Task to carry out:
Write out every line exactly, from the start of the records below to the line with "0; width: 1200px;", and stop there. Don't write out the pictures.

The data:
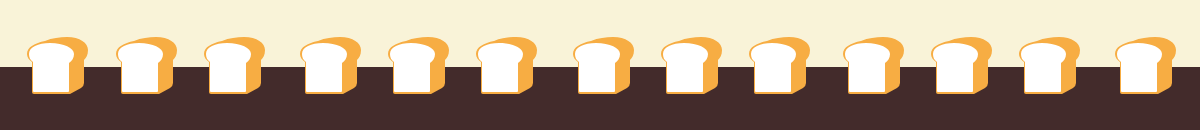
<!DOCTYPE html>
<html lang="en">
<head>
<meta charset="utf-8">
<title>Bread loaf border</title>
<style>
  :root {
    --cream: #f9f3d8;
    --cocoa: #432b2b;
    --crust: #f7ad43;
    --crumb: #ffffff;
  }
  html, body { margin: 0; width: 1200px; height: 130px; overflow: hidden; background: var(--cream); }
  .border { display: block; width: 1200px; height: 130px; }
  .wall { fill: var(--cream); }
  .counter { fill: var(--cocoa); }
  .crust { fill: var(--crust); }
  .crumb { fill: var(--crumb); }
</style>
</head>
<body>
<svg class="border" viewBox="0 0 1200 130" role="img" aria-label="A row of bread loaves on a brown counter">
  <defs>
    <g id="loaf">
      <path class="crust" d="M5 55V25C2 23 0 20 0 17C0 10 8 6 18 4C25 1 33 0 40 0C53 0 61 6 61 13C61 18 59 21 57 23V46Q57 49 54 51L43 57H7Q5 57 5 55Z"/>
      <path class="crumb" d="M7 55Q6 55 6 54V25C3 23 2 20 2 17C2 10 11 6 23 6C37 6 47 11 47 17C47 21 45 24 42 26V54Q42 55 41 55Z"/>
    </g>
  </defs>
  <rect class="wall" width="1200" height="67"/>
  <rect class="counter" y="67" width="1200" height="63"/>
  <g class="loaves">
    <use href="#loaf" x="27" y="37"/>
    <use href="#loaf" x="116" y="37"/>
    <use href="#loaf" x="204" y="37"/>
    <use href="#loaf" x="300" y="37"/>
    <use href="#loaf" x="388" y="37"/>
    <use href="#loaf" x="476" y="37"/>
    <use href="#loaf" x="573" y="37"/>
    <use href="#loaf" x="661" y="37"/>
    <use href="#loaf" x="749" y="37"/>
    <use href="#loaf" x="843" y="37"/>
    <use href="#loaf" x="931" y="37"/>
    <use href="#loaf" x="1019" y="37"/>
    <use href="#loaf" x="1115" y="37"/>
  </g>
</svg>
</body>
</html>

Final answer:
<!DOCTYPE html>
<html lang="en">
<head>
<meta charset="utf-8">
<title>Bread loaf border</title>
<style>
  :root {
    --cream: #f9f3d8;
    --cocoa: #432b2b;
    --crust: #f7ad43;
    --crumb: #ffffff;
  }
  html, body { margin: 0; width: 1200px; height: 130px; overflow: hidden; background: var(--cream); }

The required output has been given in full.